# [TRY IT]
Among the lines below, copy each one in which "tiles" appears.

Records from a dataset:
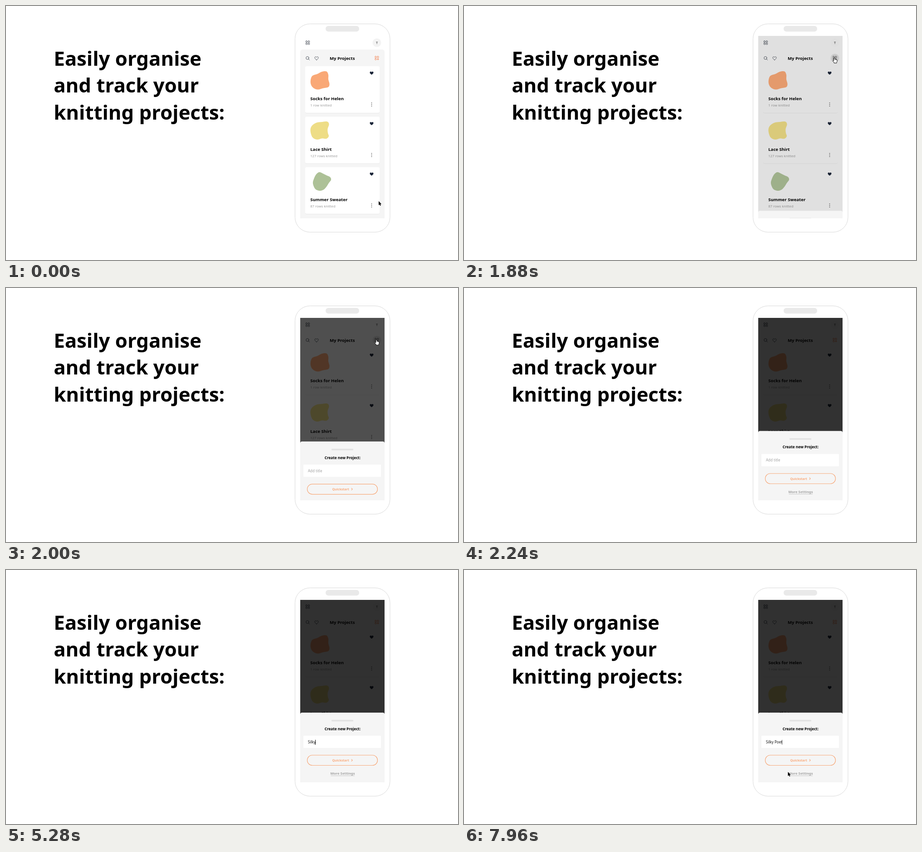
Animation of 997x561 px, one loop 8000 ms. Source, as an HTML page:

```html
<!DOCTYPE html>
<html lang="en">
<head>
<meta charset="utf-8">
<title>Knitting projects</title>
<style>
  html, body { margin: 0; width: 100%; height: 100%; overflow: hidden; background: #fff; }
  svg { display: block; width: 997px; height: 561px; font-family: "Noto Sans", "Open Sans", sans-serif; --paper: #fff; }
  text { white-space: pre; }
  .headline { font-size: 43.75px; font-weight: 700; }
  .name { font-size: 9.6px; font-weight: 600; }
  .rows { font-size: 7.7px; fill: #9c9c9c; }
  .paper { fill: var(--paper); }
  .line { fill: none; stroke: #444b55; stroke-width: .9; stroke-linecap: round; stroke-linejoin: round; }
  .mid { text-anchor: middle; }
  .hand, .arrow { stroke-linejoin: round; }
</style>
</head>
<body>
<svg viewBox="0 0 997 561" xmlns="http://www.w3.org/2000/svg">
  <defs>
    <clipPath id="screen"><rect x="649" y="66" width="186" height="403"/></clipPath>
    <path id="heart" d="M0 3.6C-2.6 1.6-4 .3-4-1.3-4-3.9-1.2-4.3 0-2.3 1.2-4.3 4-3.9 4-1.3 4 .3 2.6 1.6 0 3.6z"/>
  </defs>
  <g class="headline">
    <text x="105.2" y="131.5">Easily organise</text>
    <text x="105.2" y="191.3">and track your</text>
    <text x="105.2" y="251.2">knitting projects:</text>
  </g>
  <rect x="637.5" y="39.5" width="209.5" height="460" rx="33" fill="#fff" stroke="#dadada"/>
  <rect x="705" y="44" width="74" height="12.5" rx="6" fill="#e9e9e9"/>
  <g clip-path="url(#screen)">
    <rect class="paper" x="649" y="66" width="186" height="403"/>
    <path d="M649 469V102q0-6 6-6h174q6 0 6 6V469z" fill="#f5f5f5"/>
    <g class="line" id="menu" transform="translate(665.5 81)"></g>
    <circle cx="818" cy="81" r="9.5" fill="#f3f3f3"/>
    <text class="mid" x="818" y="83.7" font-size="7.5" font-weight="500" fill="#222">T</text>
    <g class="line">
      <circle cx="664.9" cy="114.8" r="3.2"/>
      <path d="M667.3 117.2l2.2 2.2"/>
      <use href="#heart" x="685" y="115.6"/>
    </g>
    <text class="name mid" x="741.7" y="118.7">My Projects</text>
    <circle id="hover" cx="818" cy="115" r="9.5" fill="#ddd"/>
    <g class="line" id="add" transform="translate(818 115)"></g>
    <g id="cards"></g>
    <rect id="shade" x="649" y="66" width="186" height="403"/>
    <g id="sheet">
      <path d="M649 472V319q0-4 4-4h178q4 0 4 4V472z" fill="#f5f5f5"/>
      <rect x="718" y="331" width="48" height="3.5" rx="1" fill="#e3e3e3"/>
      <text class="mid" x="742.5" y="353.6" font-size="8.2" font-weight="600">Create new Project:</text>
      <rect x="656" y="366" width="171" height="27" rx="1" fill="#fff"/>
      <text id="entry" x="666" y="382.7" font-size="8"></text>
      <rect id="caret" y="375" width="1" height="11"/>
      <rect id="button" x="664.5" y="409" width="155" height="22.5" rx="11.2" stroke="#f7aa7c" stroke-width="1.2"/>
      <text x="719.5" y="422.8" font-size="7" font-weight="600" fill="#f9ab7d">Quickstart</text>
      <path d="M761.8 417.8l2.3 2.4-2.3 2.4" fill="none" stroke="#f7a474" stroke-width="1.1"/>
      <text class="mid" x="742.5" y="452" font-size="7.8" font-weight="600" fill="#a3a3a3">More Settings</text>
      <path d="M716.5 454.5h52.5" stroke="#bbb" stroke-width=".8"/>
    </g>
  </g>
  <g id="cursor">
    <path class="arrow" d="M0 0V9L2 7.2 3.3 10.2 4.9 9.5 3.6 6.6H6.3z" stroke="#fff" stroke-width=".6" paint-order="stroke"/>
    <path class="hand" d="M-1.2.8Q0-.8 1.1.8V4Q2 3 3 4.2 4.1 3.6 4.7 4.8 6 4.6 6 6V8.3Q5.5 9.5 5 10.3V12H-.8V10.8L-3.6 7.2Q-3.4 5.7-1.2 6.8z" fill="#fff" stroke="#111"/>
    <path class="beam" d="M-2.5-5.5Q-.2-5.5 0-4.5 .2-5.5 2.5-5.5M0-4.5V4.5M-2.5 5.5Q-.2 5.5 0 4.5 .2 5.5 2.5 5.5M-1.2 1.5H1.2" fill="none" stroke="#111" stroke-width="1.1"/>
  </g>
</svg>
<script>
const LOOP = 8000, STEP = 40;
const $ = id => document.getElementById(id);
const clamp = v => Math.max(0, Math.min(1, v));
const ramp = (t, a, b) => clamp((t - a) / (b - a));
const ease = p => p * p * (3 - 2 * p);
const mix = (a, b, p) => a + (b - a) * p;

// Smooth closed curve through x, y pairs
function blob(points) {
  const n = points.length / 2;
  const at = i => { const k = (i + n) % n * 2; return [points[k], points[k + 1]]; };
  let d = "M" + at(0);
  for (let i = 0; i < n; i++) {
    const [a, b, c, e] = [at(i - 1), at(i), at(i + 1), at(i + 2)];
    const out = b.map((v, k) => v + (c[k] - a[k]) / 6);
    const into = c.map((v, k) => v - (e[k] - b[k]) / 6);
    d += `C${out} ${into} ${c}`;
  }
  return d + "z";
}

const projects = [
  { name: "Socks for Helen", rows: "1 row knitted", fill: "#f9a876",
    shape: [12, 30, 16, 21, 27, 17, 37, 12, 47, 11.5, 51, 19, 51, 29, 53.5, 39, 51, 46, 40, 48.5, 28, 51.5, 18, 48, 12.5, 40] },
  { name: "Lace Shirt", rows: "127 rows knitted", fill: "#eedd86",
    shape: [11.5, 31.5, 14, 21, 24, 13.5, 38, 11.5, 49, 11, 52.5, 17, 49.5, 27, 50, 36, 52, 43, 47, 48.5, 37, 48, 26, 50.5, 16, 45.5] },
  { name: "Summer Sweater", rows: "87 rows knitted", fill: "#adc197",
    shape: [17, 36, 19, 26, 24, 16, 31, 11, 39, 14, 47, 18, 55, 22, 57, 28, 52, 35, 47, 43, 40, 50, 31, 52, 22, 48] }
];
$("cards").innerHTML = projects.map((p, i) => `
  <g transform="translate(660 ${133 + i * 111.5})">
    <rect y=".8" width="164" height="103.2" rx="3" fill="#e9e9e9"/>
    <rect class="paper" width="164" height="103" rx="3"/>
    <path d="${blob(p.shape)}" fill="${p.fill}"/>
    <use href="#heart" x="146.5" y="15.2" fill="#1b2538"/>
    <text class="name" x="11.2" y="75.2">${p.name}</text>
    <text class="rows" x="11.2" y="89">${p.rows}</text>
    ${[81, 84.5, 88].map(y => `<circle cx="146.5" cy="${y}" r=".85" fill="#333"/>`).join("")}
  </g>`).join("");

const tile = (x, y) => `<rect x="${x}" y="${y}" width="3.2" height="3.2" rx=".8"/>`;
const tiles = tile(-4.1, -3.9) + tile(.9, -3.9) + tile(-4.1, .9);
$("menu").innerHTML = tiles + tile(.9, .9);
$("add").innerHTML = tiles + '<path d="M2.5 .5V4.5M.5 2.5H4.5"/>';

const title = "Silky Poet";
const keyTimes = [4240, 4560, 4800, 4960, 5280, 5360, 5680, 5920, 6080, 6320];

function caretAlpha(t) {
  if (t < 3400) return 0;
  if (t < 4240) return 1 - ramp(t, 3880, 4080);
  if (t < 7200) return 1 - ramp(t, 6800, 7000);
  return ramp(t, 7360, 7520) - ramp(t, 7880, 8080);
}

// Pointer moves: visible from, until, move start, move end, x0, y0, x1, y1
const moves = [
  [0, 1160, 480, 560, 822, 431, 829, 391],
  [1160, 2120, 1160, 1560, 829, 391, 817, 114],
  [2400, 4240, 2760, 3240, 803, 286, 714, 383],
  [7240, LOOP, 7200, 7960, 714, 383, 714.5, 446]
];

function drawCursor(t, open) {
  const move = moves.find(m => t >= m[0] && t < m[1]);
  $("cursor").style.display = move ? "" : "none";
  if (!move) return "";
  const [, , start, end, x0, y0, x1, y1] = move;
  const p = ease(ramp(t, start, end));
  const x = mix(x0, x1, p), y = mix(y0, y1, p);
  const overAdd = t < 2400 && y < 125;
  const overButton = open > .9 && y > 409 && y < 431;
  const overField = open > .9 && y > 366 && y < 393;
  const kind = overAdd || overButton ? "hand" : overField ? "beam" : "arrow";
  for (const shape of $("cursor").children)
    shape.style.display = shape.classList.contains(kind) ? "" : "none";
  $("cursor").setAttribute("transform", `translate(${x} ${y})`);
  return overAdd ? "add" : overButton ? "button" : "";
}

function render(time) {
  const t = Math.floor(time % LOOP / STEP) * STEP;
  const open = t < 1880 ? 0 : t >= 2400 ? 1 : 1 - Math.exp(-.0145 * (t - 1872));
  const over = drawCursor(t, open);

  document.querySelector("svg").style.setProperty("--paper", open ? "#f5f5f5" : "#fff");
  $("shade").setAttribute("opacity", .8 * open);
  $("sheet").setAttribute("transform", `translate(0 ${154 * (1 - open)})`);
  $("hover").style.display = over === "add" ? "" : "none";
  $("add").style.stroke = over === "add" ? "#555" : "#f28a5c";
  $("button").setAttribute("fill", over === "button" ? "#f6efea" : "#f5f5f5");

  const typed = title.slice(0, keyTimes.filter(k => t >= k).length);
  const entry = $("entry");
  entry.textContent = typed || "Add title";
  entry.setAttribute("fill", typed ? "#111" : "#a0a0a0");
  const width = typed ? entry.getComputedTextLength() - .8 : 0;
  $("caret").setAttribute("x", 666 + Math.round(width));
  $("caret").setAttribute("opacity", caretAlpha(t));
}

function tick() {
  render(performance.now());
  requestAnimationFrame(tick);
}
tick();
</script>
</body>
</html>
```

# [EXERCISE ANSWER]
const tiles = tile(-4.1, -3.9) + tile(.9, -3.9) + tile(-4.1, .9);
$("menu").innerHTML = tiles + tile(.9, .9);
$("add").innerHTML = tiles + '<path d="M2.5 .5V4.5M.5 2.5H4.5"/>';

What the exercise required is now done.